Linkedin ABM campaigns generally take at least two months and can take up to two quarters. That’s why they’re reserved for your very top accounts. It’s also why it’s crucial to do higher-volume automated outreach campaigns alongside them. 

After a couple of months, you can evaluate your results to determine whether your efforts have been successful. Ideally, you’ll have nabbed an account that’s transformed your organization’s legitimacy and made a healthy difference to your bottom line. But even if you haven’t, you can use the insights from your efforts to iterate and improve your process. 

Account based marketing on LinkedIn can take time to get right and produce results. Any engagement statistics or learnings from discovery calls can be carried forward into your next ABM campaign.

Advanced LinkedIn account based marketing tips

LinkedIn  Account Based Marketing 

That’s the general structure of ABM on LinkedIn sorted. But if you’re ready to take your LinkedIn lead generation to the next level, you should consider how your ABM strategy fits in with your broader LinkedIn outreach. 

True ABM requires significant sales, marketing, and executive input. It’s incredibly effective, but can only be done for a couple of accounts per quarter. To consistently hit sales targets, you need ways to streamline your other outreach efforts. 

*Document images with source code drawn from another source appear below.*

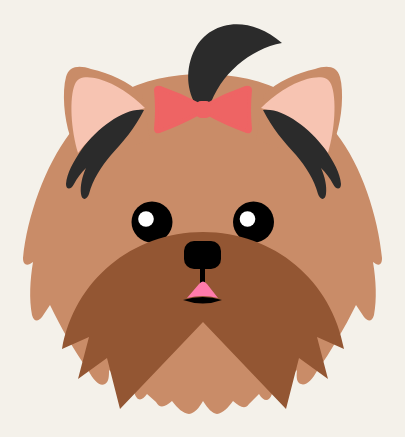
<!DOCTYPE html>
<html lang="en">
<head>
<meta charset="utf-8">
<title>Yorkie with a bow</title>
<style>
:root {
  --paper: #f4f1ea;
  --coat: #c98c68;
  --muzzle: #935633;
  --ear-inner: #f7c4b2;
  --dark-hair: #2b2b2b;
  --bow: #ee6464;
  --tongue: #ff7bac;
  --ink: #000;
  --shine: #fff;
}
html, body { margin: 0; background: var(--paper); overflow: hidden; }
svg { display: block; width: 405px; height: 437px; }
.paper { fill: var(--paper); }
.coat { fill: var(--coat); }
.muzzle { fill: var(--muzzle); }
.ear-inner { fill: var(--ear-inner); }
.dark-hair { fill: var(--dark-hair); }
.bow { fill: var(--bow); stroke: var(--bow); stroke-width: 4; stroke-linejoin: round; }
.tongue { fill: var(--tongue); }
.ink { fill: var(--ink); }
.shine { fill: var(--shine); }
</style>
</head>
<body>
<svg viewBox="0 0 405 437" role="img" aria-label="Face of a Yorkshire terrier wearing a red bow">
  <defs>
    <g id="ear">
      <path class="coat" d="M70 136C64 118 62 92 66 77C69 66 79 65 91 69C110 73 128 82 142 94L150 140L80 165Z"/>
      <path class="ear-inner" d="M78 153C71 130 69 98 75 84C78 76 88 76 99 79C116 84 132 95 145 108C118 116 94 132 78 153Z"/>
    </g>
    <path id="ear-hair" class="dark-hair" d="M144 110C126 107 98 127 82 149C73 162 67 173 66 184C66 190 71 190 74 184C77 178 81 173 86 168C82 177 80 186 81 194C82 201 87 200 89 194C93 179 101 167 111 155C123 142 135 128 144 110Z"/>
    <g id="eye">
      <circle class="ink" r="20.5"/>
      <circle class="shine" cx="-6" cy="-3" r="7.8"/>
    </g>
  </defs>

  <rect class="paper" width="405" height="437"/>

  <path id="head" class="coat" d="M202 74C172 74 143 80 118 94L70 133C45 166 27 217 23 258C23 266 28 266 33 262C30 280 29 299 32 315C34 322 38 322 42 317L50 305C61 328 74 350 88 370C94 381 100 387 105 384C109 382 109 376 109 370L134 392C137 402 142 401 147 394L156 402C160 409 165 407 172 401C178 409 183 413 189 414C195 413 199 408 203 401C208 409 212 413 217 414C223 413 228 408 233 401C240 407 245 410 249 404L259 394C264 402 269 402 272 394L297 370C296 378 297 383 301 384C306 386 312 380 317 371C331 351 344 329 356 305L364 317C368 322 372 322 374 315C377 299 376 280 373 262C378 266 382 266 382 258C378 217 362 166 336 133L288 94C263 80 234 74 202 74Z"/>

  <g id="ears">
    <use href="#ear"/>
    <use href="#ear" transform="translate(406 0) scale(-1 1)"/>
    <use href="#ear-hair"/>
    <use href="#ear-hair" transform="translate(407 0) scale(-1 1)"/>
  </g>

  <path id="topknot" class="dark-hair" d="M198 108C186 92 185 68 195 49C209 22 247 13 282 43C250 49 220 74 209 108Z"/>

  <g id="bow" class="bow">
    <path d="M156 90Q156 87 160 88Q180 95 199 105V113Q179 124 159 131Q156 132 156 129Q158 110 156 90Z"/>
    <path d="M250 90Q250 87 246 88Q226 95 207 105V113Q227 124 247 131Q250 132 250 129Q248 110 250 90Z"/>
    <rect x="198" y="103" width="11" height="13" rx="3"/>
  </g>

  <g id="eyes">
    <use href="#eye" x="152" y="222"/>
    <use href="#eye" x="253.500" y="222"/>
  </g>

  <path id="muzzle" class="muzzle" d="M203 232C132 232 74 281 62 349L89 337L78 379L107 358L120 409L203 322L286 409L299 358L328 379L317 337L344 349C332 281 274 232 203 232Z"/>

  <g id="mouth">
    <rect class="ink" x="184" y="241" width="37" height="28" rx="10"/>
    <rect class="ink" x="200" y="266" width="5" height="18"/>
    <path class="ink" d="M183 300Q203 294 222 300Q203 307 183 300Z"/>
    <path class="tongue" d="M187 298L199 284Q203 279 207 284L218 298Q203 294 187 298Z"/>
  </g>
</svg>
</body>
</html>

One way of doing so is to split the rest of your target accounts into medium- and lower-priority categories. Lower priority accounts can be added to large, untailored automatic outreach campaigns. These require little upfront effort and no ongoing demands on your time. Simply set up your automated LinkedIn cadence, add your contacts, and benefit from LinkedIn lead generation in the background. 

Some of the techniques and tips from your ABM campaigns can improve your LinkedIn outreach to medium-priority accounts. By personalizing your opening hooks for these cadences, you can benefit from better conversion rates while still using automation. A tool like Salesflow can help you optimize your outreach and improve your efficiency. Try us out for free with a 7-day trial: